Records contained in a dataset
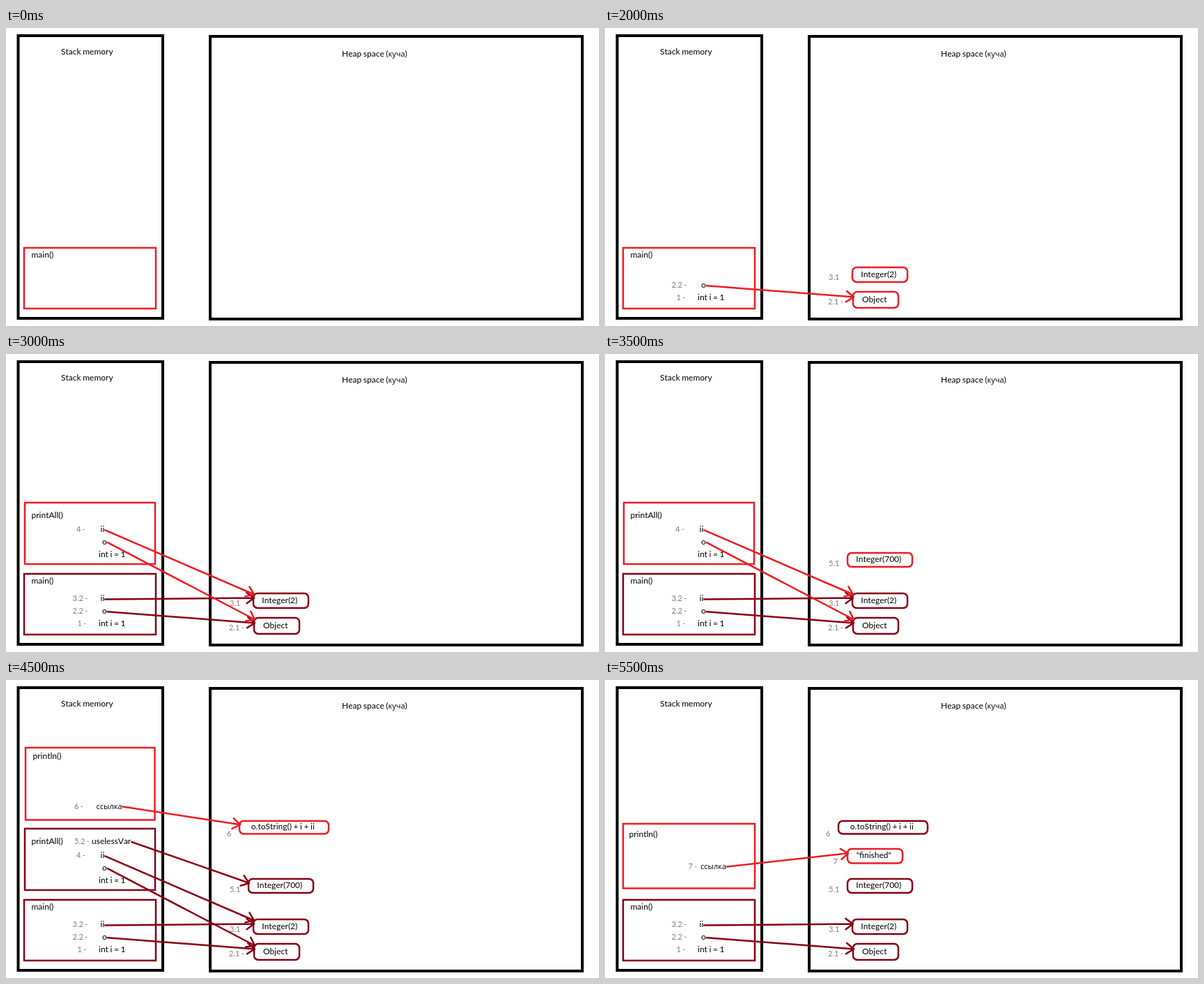
An HTML page that plays this animation: 851x427 px, repeating every 6000 ms.

```html
<!DOCTYPE html>
<html lang="ru">
<head>
<meta charset="utf-8">
<title>Stack and heap</title>
<style>
  html, body { margin: 0; width: 100%; height: 100%; overflow: hidden; background: #fff; }
  svg { display: block; width: 851px; height: 427px; }
  text { font: 12px Lato, "Open Sans", sans-serif; font-kerning: none; word-spacing: -.5px; fill: #000; white-space: pre; }
  .num { font-size: 11px; fill: #7f7f7f; }
  .mid { text-anchor: middle; }
  .cyr { font: 11px "Open Sans", sans-serif; }
  .wall { fill: none; stroke: #000; stroke-width: 4; }
  .pen { fill: none; stroke: #880015; stroke-width: 2.5; stroke-linecap: round; stroke-linejoin: round; }
  .box { stroke-linejoin: miter; }
  .hot .pen { stroke: #ed1c24; }
</style>
</head>
<body>
<svg id="stage" viewBox="0 0 851 427">
  <rect class="wall" x="17.5" y="11" width="207.5" height="405"/>
  <rect class="wall" x="293" y="12" width="534" height="405"/>
  <text x="79" y="38">Stack memory</text>
  <text x="482" y="41">Heap space (<tspan class="cyr">куча</tspan>)</text>
</svg>
<script>
const STEP = 500, STEPS = 12, LAST = STEPS - 1;
const ROW = 17.8;              // distance between variables in a frame
const BARB = 13, SPREAD = 0.63; // arrow head length and half angle
const stage = document.getElementById('stage');
const parts = [];

function add(parent, tag, attrs, text) {
  const el = document.createElementNS('http://www.w3.org/2000/svg', tag);
  for (const key in attrs) el.setAttribute(key, attrs[key]);
  if (text) el.textContent = text;
  return parent.appendChild(el);
}

const label = (g, x, y, text, kind = '') =>
  add(g, 'text', { x, y, class: /[а-я]/.test(text) ? 'cyr' : kind }, text);

const box = (g, x, y, width, height, rx = 0) =>
  add(g, 'rect', { x, y, width, height, rx, class: rx ? 'pen' : 'pen box' });

function arrow(g, x, y, tipX, tipY) {
  const back = Math.atan2(y - tipY, x - tipX);
  const barb = a => [tipX + BARB * Math.cos(back + a), tipY + BARB * Math.sin(back + a)];
  const d = `M${x},${y}L${tipX},${tipY}M${barb(SPREAD)}L${tipX},${tipY}L${barb(-SPREAD)}`;
  add(g, 'path', { d, class: 'pen' });
}

// A group visible on steps from..to, bright while hot(step) holds
function part({ from, to = LAST, hot }) {
  const el = add(stage, 'g', {});
  parts.push({ el, from, to, hot });
  return el;
}

function heapObject(life, text, x, y, w, h, tag, tagX, tagY) {
  const g = part(life), mid = y + h / 2;
  box(g, x, y, w, h, 6);
  label(g, x + w / 2 - 1.7, mid + 3, text, 'mid');
  label(g, tagX, tagY, tag, 'num');
  return { x: x + 1, y: mid - 4, refs: 0 };
}

function stackFrame(life, name, x, y, w, h, textX, textY) {
  const g = part(life);
  box(g, x, y, w, h);
  label(g, textX, textY, name);
}

// Each further reference to an object lands a little higher on it
function variable(life, text, x, y, tag, tagX, target) {
  const g = part(life);
  const width = label(g, x, y, text).getComputedTextLength();
  if (tag) label(g, tagX, y, tag, 'num');
  if (target) arrow(g, x + width + 1, y - 3, target.x, target.y - 5 * target.refs++);
}

const inMain = from => ({ from, hot: s => s < 6 || s === 10 });
const inPrintAll = (from, to) => ({ from, to, hot: s => s < 9 });
const inPrintln = (from, to) => ({ from, to, hot: s => s === from });

const object = heapObject(inMain(2), 'Object', 356, 378, 65, 23, '2.1 -', 320, 396);
const two = heapObject(inMain(4), 'Integer(2)', 355, 343, 79, 21, '3.1', 321, 361);
const useless = heapObject(inPrintAll(7), 'Integer(700)', 348, 285, 93, 20, '5.1', 321, 304);
const joined = heapObject(inPrintln(9), 'o.toString() + i + ii', 335, 202, 128, 18.5, '6', 317, 224);
const finished = heapObject(inPrintln(11), '"finished"', 348, 242, 79, 20.5, '7', 327.5, 264);

stackFrame(inMain(0), 'main()', 26, 315, 189, 87, 36.5, 329);
variable(inMain(1), 'int i = 1', 133, 390, '1 -', 102.5);
variable(inMain(3), 'o', 138, 390 - ROW, '2.2 -', 95.5, object);
variable(inMain(5), 'ii', 135.5, 390 - 2 * ROW, '3.2 -', 95.5, two);

const call = inPrintAll(6, 9);
stackFrame(call, 'printAll()', 27, 213, 187, 88, 36.5, 235);
variable(call, 'int i = 1', 133, 291);
variable(call, 'o', 138, 291 - ROW, '', 0, object);
variable(call, 'ii', 135.5, 291 - 2 * ROW, '4 -', 101, two);
variable(inPrintAll(8, 9), 'uselessVar', 123, 235, '5.2 -', 98, useless);

stackFrame(inPrintln(9, 9), 'println()', 28, 97, 185.5, 103.5, 38.5, 113);
variable(inPrintln(9, 9), 'ссылка', 129.5, 184.5, '6 -', 98, joined);

stackFrame(inPrintln(11), 'println()', 26, 206, 189, 92.5, 34.5, 225);
variable(inPrintln(11), 'ссылка', 137, 270.5, '7 -', 119.5, finished);

let shown = -1;
function show(step) {
  if (step === shown) return;
  shown = step;
  for (const { el, from, to, hot } of parts) {
    el.style.display = step >= from && step <= to ? '' : 'none';
    el.setAttribute('class', hot(step) ? 'hot' : '');
  }
}

const start = performance.now();
function tick() {
  show(Math.floor((performance.now() - start) / STEP) % STEPS);
  requestAnimationFrame(tick);
}
tick();
</script>
</body>
</html>
```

◆ TASK STATEMENT
Only the lines that hold the word "heapObject" are wanted; each should be pulled from the records.

◆ RESULT FOR THIS TASK
function heapObject(life, text, x, y, w, h, tag, tagX, tagY) {
const object = heapObject(inMain(2), 'Object', 356, 378, 65, 23, '2.1 -', 320, 396);
const two = heapObject(inMain(4), 'Integer(2)', 355, 343, 79, 21, '3.1', 321, 361);
const useless = heapObject(inPrintAll(7), 'Integer(700)', 348, 285, 93, 20, '5.1', 321, 304);
const joined = heapObject(inPrintln(9), 'o.toString() + i + ii', 335, 202, 128, 18.5, '6', 317, 224);
const finished = heapObject(inPrintln(11), '"finished"', 348, 242, 79, 20.5, '7', 327.5, 264);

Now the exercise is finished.